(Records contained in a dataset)
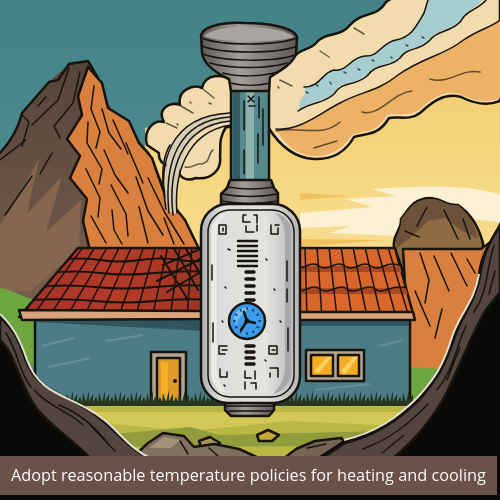
<!DOCTYPE html>
<html lang="en">
<head>
<meta charset="utf-8">
<title>Adopt reasonable temperature policies</title>
<style>
:root{--ink:#17130f;--teal:#48898d;--wall:#4c7c85;--yellow:#f6d67c;--cream:#f2dcae;--peach:#eeb267;--ice:#a6cdd0;--rock:#6b5142;--rock-dark:#4d3e37;--rock-lit:#d9803f;--roof-red:#b23a29;--roof-orange:#d9662b;--grass:#b9b845;--green:#6da53f;--steel:#cfcfcd;--steel-light:#e9e9e6;--steel-dark:#8e8f8f;--iron:#77716d;--dial:#3d9be9;--frame:#b3a58f;--lamp:#f5ad25;--root:#54463f;--bar:#6a5249}
html,body{margin:0;height:100%;overflow:hidden}
.poster{position:relative;width:500px;height:500px;overflow:hidden;background:#000}
.scene{position:absolute;inset:0;display:block}
.ink{stroke:var(--ink);stroke-width:2.5;stroke-linejoin:round;stroke-linecap:round}
.line{fill:none;stroke:var(--ink);stroke-width:1.5;stroke-linecap:round;stroke-linejoin:round}
.caption{position:absolute;left:0;top:456px;width:497px;height:39px;margin:0;background:var(--bar);color:#fff;font:400 17px/39px "Open Sans","Noto Sans",sans-serif;text-align:center;white-space:nowrap}
.caption span{position:absolute;left:11px;top:0}
</style>
</head>
<body>
<main class="poster">
<svg class="scene" viewBox="0 0 500 500" width="500" height="500" role="img" aria-label="Giant thermostat tower in front of a tiled house with mountains and smoke">
<defs>
<linearGradient id="sky" x2="0" y2="1"><stop offset="0" stop-color="#438388"/><stop offset="1" stop-color="#5a999a"/></linearGradient>
<linearGradient id="glow" x2="0" y2="1"><stop offset="0" stop-color="#f3cf72"/><stop offset="1" stop-color="#f9df94"/></linearGradient>
<linearGradient id="steel" x2="1" y2="0"><stop offset="0" stop-color="#aeb0b1"/><stop offset=".2" stop-color="#dededc"/><stop offset=".65" stop-color="#e2e2df"/><stop offset="1" stop-color="#b4b5b5"/></linearGradient>
<linearGradient id="iron" x2="1" y2="0"><stop offset="0" stop-color="#5d5956"/><stop offset=".4" stop-color="#a39e9a"/><stop offset="1" stop-color="#5c5754"/></linearGradient>
<linearGradient id="tiles" x2="1" y2="0"><stop offset="0" stop-color="#a5302b"/><stop offset=".5" stop-color="#b53a28"/><stop offset="1" stop-color="#9c3422"/></linearGradient>
<linearGradient id="shade" x2="0" y2="1"><stop offset="0" stop-color="#56453b"/><stop offset="1" stop-color="#7b604d"/></linearGradient>
<clipPath id="left-roof"><path d="M78 248H212V316H19Z"/></clipPath>
<clipPath id="right-roof"><path d="M290 248H395L414 317H290Z"/></clipPath>
<pattern id="blades" width="16" height="16" patternUnits="userSpaceOnUse" y="389"><path d="M0 16L0 8L2 13L3 4L6 13L9 1L9 12L13 5L13 13L16 8V16Z" fill="#26371f"/></pattern>
<path id="tick" d="M0-14V-11" stroke="#173a66" stroke-width="1.5"/>
</defs>

<g id="sky-and-sun">
<rect width="500" height="500" fill="url(#sky)"/>
<path d="M145 128L270 110L500 82V290H145Z" fill="url(#glow)"/>
<path d="M500 194C460 184 420 186 372 189L396 196L345 199L372 207L300 213V228L350 226L330 233L398 236L430 215L500 222Z" fill="#fbf1d3"/>
<path d="M300 200L350 196L300 193ZM300 239L385 240L300 247Z" fill="#f0c25f"/>
</g>

<g id="smoke">
<path class="ink" d="M147 145C143 130 154 119 164 122C156 108 172 101 180 105C177 90 193 84 202 88C205 74 222 73 232 81L262 84C268 72 282 71 290 62C298 48 309 51 316 43C326 31 340 38 350 25C362 11 377 18 386 2L395-4H500V101C486 107 473 103 461 97C444 92 431 103 420 113C410 121 397 116 389 118C378 137 364 133 354 137C346 151 333 160 314 159C292 158 278 143 268 127H226C218 139 221 148 220 156C222 171 210 180 196 178C186 182 177 177 179 167C166 168 158 162 159 153Z" fill="var(--cream)"/>
<path d="M276 129C300 131 320 113 340 103C362 91 377 92 398 75C423 57 445 55 462 41C477 30 490 28 500 20V98C485 104 472 100 460 94C443 89 430 100 419 110C408 117 396 113 387 115C377 134 363 130 352 135C344 148 331 157 314 156C295 155 284 143 276 129Z" fill="var(--peach)"/>
<path d="M300 110C296 97 309 98 304 86C320 87 321 72 334 70C348 72 350 57 365 56C379 57 381 43 396 40C412 37 417 25 424 13L430-4H485C478 9 466 9 461 20C451 32 438 28 430 39C419 51 408 45 400 57C389 68 377 61 367 75C354 86 342 79 334 93C323 103 314 99 300 110Z" fill="var(--ice)"/>
<path class="line" d="M298 111C314 100 322 105 334 94C343 80 354 87 367 76C377 62 389 69 400 58C408 46 419 52 430 40C438 29 451 33 461 21C466 10 478 10 486 0M304 87C321 87 321 73 334 70C348 72 350 57 365 56C379 57 381 43 396 40C412 37 417 25 424 13L428 0M276 129C300 131 320 113 340 103C362 91 377 92 398 75C423 57 445 55 462 41C477 30 490 28 500 20"/>
<path class="line" d="M276 131C300 126 322 138 340 122M362 112C380 117 392 93 412 91M430 79C448 85 462 68 480 72M314 148L337 141M166 123L177 128M181 106L193 113M203 89L214 98M185 167C193 169 196 162 202 164C211 162 208 153 213 150M280 80L292 86M320 51L329 57M354 28L364 34" stroke-opacity=".65"/>
<path class="line" d="M306 92l2 1m8-8l2 1m12-4l1 2m13-12l2 1m12-4l2 1m12-10l2 1m17-4l1 1m14-13l2 1m14-9l2 1M190 102l1 1m18 0l2 1m-34 20l1 1m12 5l2 0m61-28l1 1m24-16l1 1" stroke-opacity=".7"/>
</g>

<g id="mountains">
<path d="M0 300V153C12 140 19 126 22 113L49 82L69 64L88 61L112 110L150 153L177 216L194 250V330H0Z" fill="url(#shade)"/>
<path class="ink" d="M88 67L102 83L108 108L129 121L139 143L152 158L165 195L185 220L202 255H91L83 221L87 199L70 178L80 156L67 139L82 115L78 96Z" fill="var(--rock-lit)"/>
<path class="ink" d="M0 153C12 140 19 126 22 113L49 82L58 80L69 64L88 61L98 78" fill="none"/>
<path d="M8 213L39 159L27 214L62 176L46 232L81 200L79 250L30 291L0 292V225Z" fill="#86664e"/>
<path class="line" d="M69 68L58 100L32 125M80 72L73 103L54 126L60 138M22 115L29 122L22 146M0 160L26 140M5 215L32 176M52 153L40 174M46 97L38 106M94 86L91 109L100 132L96 148M102 109L109 133L121 149M113 120L128 154M88 122L87 143L102 169L99 184M104 150L115 175L128 193M126 143L143 183M86 169L100 198L98 217M111 185L126 214L128 236M136 177L148 211L163 235M148 178L165 213L184 244M91 216L106 243M112 210L114 230L122 244M139 207L148 243M164 218L174 244" stroke-width="1.2"/>
<path d="M0 288C12 289 22 298 38 300V365H0Z" fill="var(--green)"/>
<path class="ink" d="M394 247C392 235 402 230 401 219C408 211 412 199 429 198C442 198 445 206 458 205C470 213 478 224 483 243V290H410Z" fill="#8f6b43"/>
<path d="M429 199C442 198 445 206 458 205C468 213 474 222 478 239L459 229L445 218L428 221L409 239L397 248C394 235 402 230 401 219C408 211 414 199 429 199Z" fill="#6d5138"/>
<path class="ink" d="M403 249L481 249L500 235V372H410Z" fill="var(--rock-lit)"/>
<path class="line" d="M405 231L419 237M427 207L417 226M444 210L458 239M463 219L470 239M420 253L429 280L425 303M434 256L449 291M451 253L467 286M415 291L430 326M442 309L435 338M467 259L475 273" stroke-width="1.2"/>
<path d="M408 367L500 372V460H408Z" fill="var(--green)"/>
</g>

<g id="ground">
<path d="M0 400H450V500H0Z" fill="var(--grass)"/>
<path d="M60 412H440L400 426L290 421L190 431L90 422Z" fill="#d1c858"/>
<path d="M102 435L190 427L220 435L380 431L340 446L130 447Z" fill="#919d3c"/>
</g>

<g id="house">
<path class="ink" d="M35 317H410V404H35Z" fill="var(--wall)"/>
<path d="M36 318H204V331L36 322ZM296 319H409V326H296Z" fill="#2f565f"/>
<path d="M42 346L74 338M48 367L91 358M106 341L143 335M380 346L403 340M315 390L370 384" stroke="#668f94" stroke-width="2"/>
<g id="red-roof">
<path class="ink" d="M78 248H212V317H19Z" fill="url(#tiles)"/>
<g class="line" clip-path="url(#left-roof)">
<path d="M84 246L31 318M96 246L48 318M108 246L66 318M120 246L83 318M132 246L100 318M144 246L118 318M156 246L135 318M168 246L152 318M180 246L170 318M192 246L187 318M203 246V318"/>
<path d="M60 260Q80 257 100 260T140 260T180 260T212 259M48 273Q75 270 100 273T155 273T212 272M38 287Q65 284 95 287T155 287T212 286M29 300Q65 298 95 301T155 301T212 300" stroke-width="2"/>
<path d="M163 265L205 247M157 281L200 259M167 292L204 270M172 245L198 290M181 240L204 281M161 256L188 300" stroke-width="2"/>
</g>
<path class="ink" d="M19 310L202 311V319L22 320Z" fill="#d9a47c"/>
</g>
<g id="orange-roof">
<path class="ink" d="M290 248H395L414 317H290Z" fill="var(--roof-orange)"/>
<g clip-path="url(#right-roof)">
<path d="M290 266H410V272H290ZM290 288H410V294H290Z" fill="#a94724"/>
<path class="line" d="M305 247L307 317M317 247L322 317M329 247L337 317M341 247L352 317M353 247L367 317M365 247L381 317M377 247L396 317M388 247L409 317"/>
<path class="line" d="M290 266Q298 270 306 266T319 266T332 266T345 266T358 266T371 266T384 266T402 266M290 289Q299 293 307 289T320 289T334 289T347 289T361 289T375 289T389 289T410 289" stroke-width="2"/>
</g>
<path class="ink" d="M296 312H413L415 320H296Z" fill="#d9a47c"/>
</g>
<g id="door">
<rect class="ink" x="151" y="352" width="35" height="51" fill="var(--frame)"/>
<rect class="ink" x="157" y="358" width="23" height="45" fill="#dc9a27"/>
<path d="M161 362H168V399H161Z" fill="var(--lamp)"/>
<circle cx="175" cy="381" r="2" fill="var(--ink)"/>
</g>
<g id="window">
<rect class="ink" x="306" y="350" width="58" height="31" fill="var(--frame)"/>
<path class="ink" d="M311 355H333V376H311ZM338 355H359V376H338Z" fill="var(--lamp)"/>
<path d="M314 371L327 357H332L318 374ZM341 371L353 357H358L345 374Z" fill="#ffd160"/>
</g>
<path d="M32 389H416V405H32Z" fill="url(#blades)"/>
<path d="M35 402H414V406H35Z" fill="#26371f"/>
</g>

<g id="pipe">
<path d="M168 211C160 170 166 117 226 113L231 123C192 123 175 154 176 214Z" fill="#d6cfb7"/>
<path class="line" d="M166 209C158 164 168 116 230 113M169 213C164 166 176 120 230 117M173 215C168 171 180 126 230 121M177 213C174 178 184 132 231 125M163 185C162 167 165 153 170 145" stroke-width="1.8"/>
</g>

<g id="thermostat-tower">
<path class="ink" d="M231 86H269V184H231Z" fill="#57888c"/>
<path d="M233 88H240V182H233Z" fill="#365d64"/><path d="M246 88H254V182H246Z" fill="#8db2af"/>
<path class="line" d="M244 101V130M259 97V118M263 109V145M258 134V163M244 150V174M248 96l6 6m-6 0l6-6m-5 10h6"/>
<path class="ink" d="M201 35C205 24 229 22 245 23C266 23 294 27 297 37L296 54C293 64 278 72 270 77L269 91H231L229 79C214 72 203 64 202 52Z" fill="url(#iron)"/>
<path d="M204 36C213 28 230 27 246 27C267 27 286 30 294 37C279 43 218 43 204 36Z" fill="#aaa4a0"/>
<path class="line" d="M202 38C221 46 275 46 297 38M202 46C221 54 278 54 297 46M203 54C224 62 275 62 295 55M210 63C230 69 268 69 287 63M223 73C238 77 261 77 278 72M230 83C242 86 258 86 270 83" stroke-width="2"/>
<path class="ink" d="M230 180H271L274 188L278 193V207H221V194L227 188Z" fill="url(#iron)"/>
<path class="line" d="M228 187Q250 191 274 187M222 194Q250 199 278 194M221 201Q250 206 278 201" stroke-width="2"/>
<path class="ink" d="M225 400H274V410L269 416H231L225 410Z" fill="url(#iron)"/>
<path class="line" d="M226 406H273M229 411H271"/>
<rect class="ink" x="201" y="204" width="99" height="199" rx="27" fill="url(#steel)" stroke-width="3"/>
<rect class="line" x="208" y="210" width="86" height="187" rx="22"/>
<path d="M211 231V374C212 385 218 391 227 393C219 384 217 376 217 365V235C217 222 222 216 229 213C217 214 211 222 211 231Z" fill="var(--steel-light)"/>
<path d="M291 232V373C290 385 282 392 273 394C282 385 285 376 285 366V238C285 226 281 218 275 213C285 215 291 223 291 232Z" fill="#a7a8a8"/>
<g id="vents" class="line">
<path d="M238 241H257M238 246H257M238 251H257M238 256H257M238 261H257M238 266H257" stroke-width="2.5"/>
<path d="M246 272H254M246 279H254M246 286H254M246 293H254M246 300H254M246 346H254M246 352H254M246 358H254M246 364H254" stroke-width="3.5"/>
<path d="M246 215h-3v7h7m4-7h3v8m-11 3v6h8m3-7v6M219 225h7v9h-7zM223 228v3M271 225v9h7v-6m-3-3h4M219 346h8m-8 0v8h6m-3-4h5M269 346h8v8h-8zM272 350h3M220 369v8h7v-5M270 368h8v9m-8-4v4M245 371v7h6m4-7v8m-10 3v7m6-6h5v6"/>
<path d="M212 265V280M287 261V281M287 289V302M213 323V342M288 328V351M228 249l2 1m36 9l1 1m7 29l1 1m-50-3l1 1m-4 33l1 1m57-1l1 1m-57 63l1 1m40-26l1 1"/>
</g>
<g id="dial" transform="translate(247 321)">
<circle class="ink" r="18" fill="var(--dial)"/>
<path d="M-13-4C-11-12-3-15 4-13C-4-9-9-3-11 5Z" fill="#72bdf4"/>
<use href="#tick"/><use href="#tick" transform="rotate(30)"/><use href="#tick" transform="rotate(60)"/><use href="#tick" transform="rotate(90)"/><use href="#tick" transform="rotate(120)"/><use href="#tick" transform="rotate(150)"/><use href="#tick" transform="rotate(180)"/><use href="#tick" transform="rotate(210)"/><use href="#tick" transform="rotate(240)"/><use href="#tick" transform="rotate(270)"/><use href="#tick" transform="rotate(300)"/><use href="#tick" transform="rotate(330)"/>
<path class="ink" d="M-6 9L0 0L-3-9M0 0L8 2" fill="none" stroke-width="2"/><circle r="2.5" fill="var(--ink)"/>
</g>
</g>

<g id="foreground-rocks">
<path class="ink" d="M257 435L268 430L279 435L272 441L259 441Z" fill="#c5a93c"/>
<path class="ink" d="M199 441L210 437L220 443L215 447H201Z" fill="#a6935b"/>
<path class="ink" d="M132 458L148 443L163 433L184 436L194 447L214 444L239 449L261 459Z" fill="#80705f"/>
<path d="M149 448L164 437L180 440L171 448Z" fill="#a59379"/>
<path class="ink" d="M283 459L296 449L315 441L341 438L362 459Z" fill="#766557"/>
<path class="line" d="M180 441L188 454M209 448L218 456M307 448L326 444"/>
<path d="M0 314C14 327 21 342 27 360C39 393 62 394 88 409C115 423 125 447 152 459V500H0Z" fill="#0b0908"/>
<path class="ink" d="M0 317C15 330 20 344 26 361C37 389 60 393 85 408C113 424 124 447 151 459H91C74 440 54 429 38 410C20 388 16 354 0 340Z" fill="var(--root)"/>
<path d="M0 314C14 327 21 342 27 360C39 392 62 394 88 409C115 423 125 447 152 459" fill="none" stroke="#e7dfcf" stroke-width="2"/>
<path class="line" d="M6 333C18 352 19 372 31 387M34 390C50 408 69 411 83 425M59 405C82 414 97 429 109 445M91 426L115 451"/>
<path d="M500 222C489 244 481 251 478 274C474 303 460 313 452 337C443 366 435 378 418 397C397 418 375 433 344 440L315 459V500H500Z" fill="#0b0908"/>
<path class="ink" d="M500 226C486 247 483 257 480 276C474 306 462 314 454 339C444 368 436 380 420 399C398 420 377 435 345 443L321 459H392C415 440 434 417 447 392C461 363 470 338 485 311L500 292Z" fill="var(--root)"/>
<path d="M479 274C474 303 460 313 452 337C443 366 435 378 418 397C397 418 375 433 344 440" fill="none" stroke="#e7dfcf" stroke-width="2"/>
<path class="line" d="M494 246C485 273 489 289 474 312M466 326C454 352 454 369 437 390M428 404C407 426 389 439 363 449M460 347L447 380M404 435L382 453M495 271L489 294"/>
<path d="M0 456H500V500H0Z" fill="#0b0908"/>
</g>
</svg>
<p class="caption"><svg width="497" height="39" viewBox="0 0 497 39" style="display:block"><text x="11" y="25" textLength="475" lengthAdjust="spacingAndGlyphs" fill="#fff">Adopt reasonable temperature policies for heating and cooling</text></svg></p>
</main>
</body>
</html>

▶ _WORK TASK_: Could you find each line in the entries that contains the string "html" and copy it?

▶ _SOLUTION FOR THIS EXERCISE_:
<!DOCTYPE html>
<html lang="en">
html,body{margin:0;height:100%;overflow:hidden}
</html>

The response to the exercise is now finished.